** DATA PROVIDED follows **

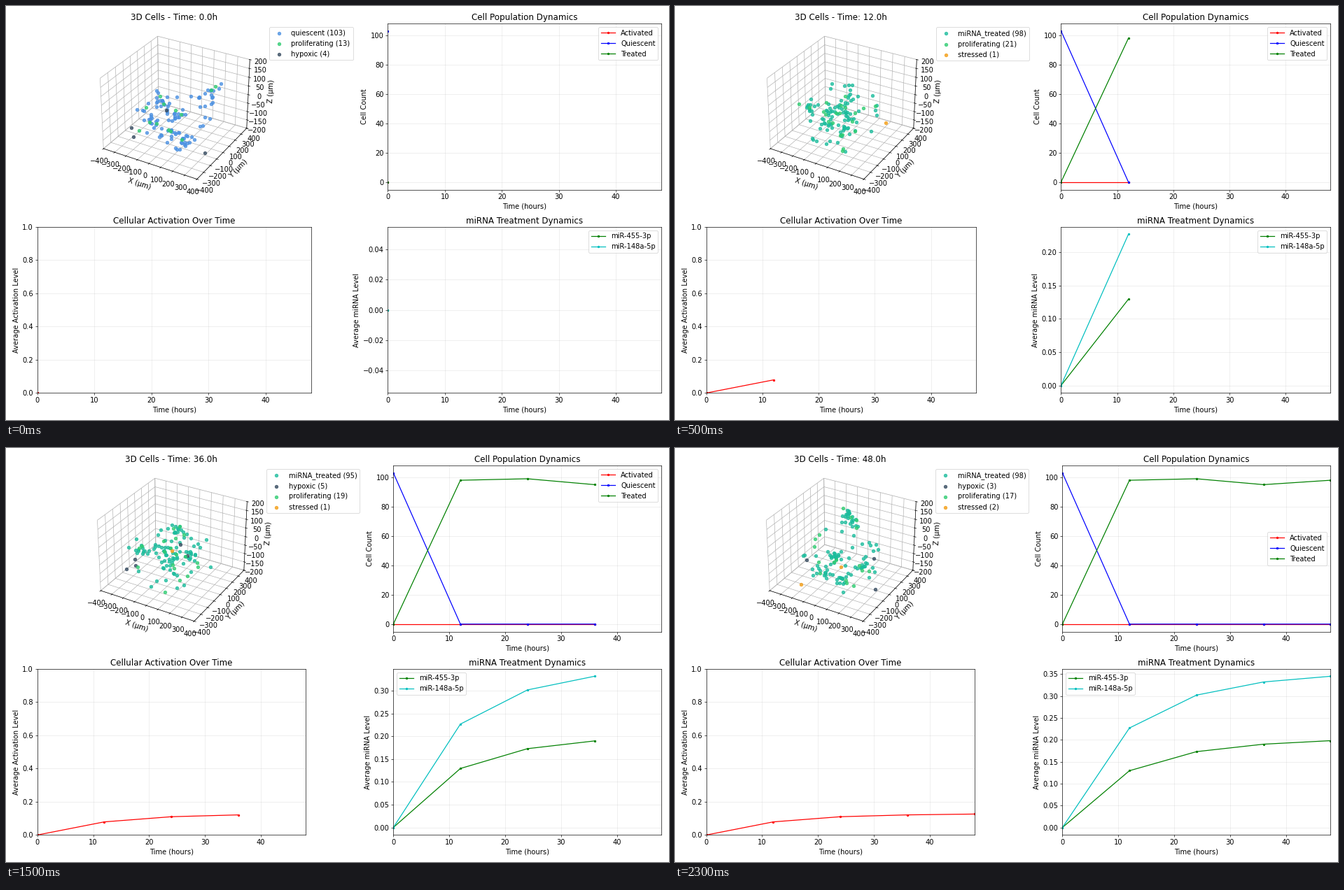
These frames come from a looping animation (947 px wide and 592 px high, 2500 ms). A matplotlib script:

```python
import numpy as np
import matplotlib.pyplot as plt
from matplotlib.animation import FuncAnimation

W, H, DPI = 947, 592, 59.1875
plt.rcParams.update({"font.family": "DejaVu Sans", "font.size": 12})

# Panel layout in stage pixels, measured from the top left
LEFT, RIGHT, TOP, LOW, SIDE = 44.7, 936.4, 24.8, 315.6, 237.8

HOURS = np.arange(0, 49, 12)
ACTIVATION = [("Activation", "r", [0, 0.079, 0.110, 0.121, 0.126])]
POPULATION = [
    ("Activated", "r", [0, 0, 0, 0, 0]),
    ("Quiescent", "b", [103, 0, 0, 0, 0]),
    ("Treated", "g", [0, 98, 99, 95, 98]),
]
MIRNA = [
    ("miR-455-3p", "g", [0, 0.1295, 0.173, 0.190, 0.198]),
    ("miR-148a-5p", "c", [0, 0.227, 0.302, 0.332, 0.345]),
]
COLORS = {
    "quiescent": "#4a90e2",
    "proliferating": "#2ecc71",
    "hypoxic": "#34495e",
    "miRNA_treated": "#1abc9c",
    "stressed": "#f39c12",
}

# Per time step: clump centres on the stage, then each group as either
# a head count (cells scattered at random) or the places of a few rare cells
COLONIES = [
    ([(292, 125), (222, 140), (243, 155), (211, 163), (236, 176), (250, 190)],
     {"quiescent": 103, "proliferating": 13,
      "hypoxic": [(182, 173), (184, 185), (230, 149), (282, 207)]}),
    ([(241, 136), (222, 150), (220, 168), (248, 156), (246, 177), (193, 142)],
     {"miRNA_treated": 98, "proliferating": 21, "stressed": [(299, 166)]}),
    ([(265, 123), (208, 134), (228, 157), (245, 173), (262, 168), (243, 148)],
     {"miRNA_treated": 99, "proliferating": 14,
      "hypoxic": [(233, 149), (238, 153), (303, 181), (277, 202)],
      "stressed": [(200, 163), (180, 184), (294, 202)]}),
    ([(247, 120), (193, 143), (220, 140), (240, 150), (232, 164), (262, 155)],
     {"miRNA_treated": 95,
      "hypoxic": [(186, 158), (187, 167), (175, 172), (249, 138), (258, 153)],
      "proliferating": 19, "stressed": [(237, 147)]}),
    ([(247, 97), (253, 110), (230, 155), (216, 173), (242, 187), (264, 167)],
     {"miRNA_treated": 98,
      "hypoxic": [(190, 159), (282, 157), (284, 200)],
      "proliferating": 17, "stressed": [(182, 193), (237, 169)]}),
]

# Screen right and screen up in the default 3D view
VIEW_RIGHT = np.array([0.75 ** 0.5, 0.5, 0])
VIEW_UP = np.array([-0.25, 0.75 ** 0.5 / 2, 0.75 ** 0.5])

fig = plt.figure(figsize=(W / DPI, H / DPI), dpi=DPI)


def panel(x, top, width, **kw):
    return fig.add_axes(
        [x / W, 1 - (top + SIDE) / H, width / W, SIDE / H], **kw)


def scatter_cells(rng, n, clumps):
    """Two thirds of the cells gather in clumps, the rest fill a wide disc."""
    loose = n // 3
    centres = np.resize(clumps, (n - loose, 2))
    dense = centres + rng.normal(size=centres.shape) * (6, 5)
    angle = rng.uniform(0, 2 * np.pi, loose)
    radius = np.sqrt(rng.uniform(0, 1, loose))
    disc = np.c_[240 + 56 * radius * np.cos(angle),
                 158 + 48 * radius * np.sin(angle)]
    return np.vstack([dense, disc])


def to_space(pts, x_origin):
    """Stage pixels to data coordinates on the plane facing the viewer."""
    a = (pts[:, 0] - x_origin) / SIDE * 1.85 - 0.95
    b = (TOP + SIDE - pts[:, 1]) / SIDE * 1.85 - 0.95
    pos = np.outer(a, VIEW_RIGHT) + np.outer(b, VIEW_UP)
    return (pos * [700, 700, 1400 / 3]).T


def draw_cells(i, width):
    ax = panel(LEFT, TOP, width, projection="3d")
    x_origin = LEFT + (width - SIDE) / 2
    rng = np.random.default_rng(i + 3)
    clumps, groups = COLONIES[i]
    for name, cells in groups.items():
        if isinstance(cells, int):
            cells = scatter_cells(rng, cells, clumps)
        pts = np.array(cells, float)
        ax.scatter(*to_space(pts, x_origin), c=COLORS[name], s=30, alpha=0.8,
                   depthshade=False, label=f"{name} ({len(pts)})")
    ax.set_xticks(range(-400, 401, 100))
    ax.set_yticks(range(-400, 401, 100))
    ax.set_zticks(range(-200, 201, 50))
    ax.set(xlim=(-400, 400), ylim=(-400, 400), zlim=(-200, 200),
           xlabel="X (µm)", ylabel="Y (µm)", zlabel="Z (µm)")
    for axis in (ax.xaxis, ax.yaxis, ax.zaxis):
        axis.pane.fill = False
    # 3D axes scale the title height by 0.92
    ax.set_title(f"3D Cells - Time: {HOURS[i]:.1f}h", y=1 / 0.92)
    ax.legend(loc="upper left", bbox_to_anchor=(1.05, 1))


def draw_curves(ax, i, curves, title, ylabel, loc=None):
    for label, color, values in curves:
        ax.plot(HOURS[:i + 1], values[:i + 1], color=color, marker="o",
                markersize=3, label=label)
    ax.set(xlim=(0, 48), xlabel="Time (hours)", ylabel=ylabel)
    ax.set_title(title, y=1.0)
    ax.grid(alpha=0.3)
    if loc:
        ax.legend(loc=loc)


def draw(i):
    fig.clf()
    width = 383 + 8 * 0.25 ** i  # the layout settles as the labels change
    right_x = RIGHT - width
    draw_cells(i, width)
    draw_curves(panel(right_x, TOP, width), i, POPULATION,
                "Cell Population Dynamics", "Cell Count",
                "center right" if i == 4 else "upper right")
    ax = panel(LEFT, LOW, width)
    draw_curves(ax, i, ACTIVATION,
                "Cellular Activation Over Time", "Average Activation Level")
    ax.set_ylim(0, 1)
    draw_curves(panel(right_x, LOW, width), i, MIRNA,
                "miRNA Treatment Dynamics", "Average miRNA Level",
                "upper left" if i > 2 else "upper right")
    return fig.axes


anim = FuncAnimation(fig, draw, frames=len(HOURS), interval=500,
                     init_func=lambda: [], repeat=True, repeat_delay=0)
plt.show()
```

** End of DATA PROVIDED **

### ASSIGNED TASK:
Filter the listing above for the string "FuncAnimation" and copy every matching line.

### EXERCISE ANSWER:
from matplotlib.animation import FuncAnimation
anim = FuncAnimation(fig, draw, frames=len(HOURS), interval=500,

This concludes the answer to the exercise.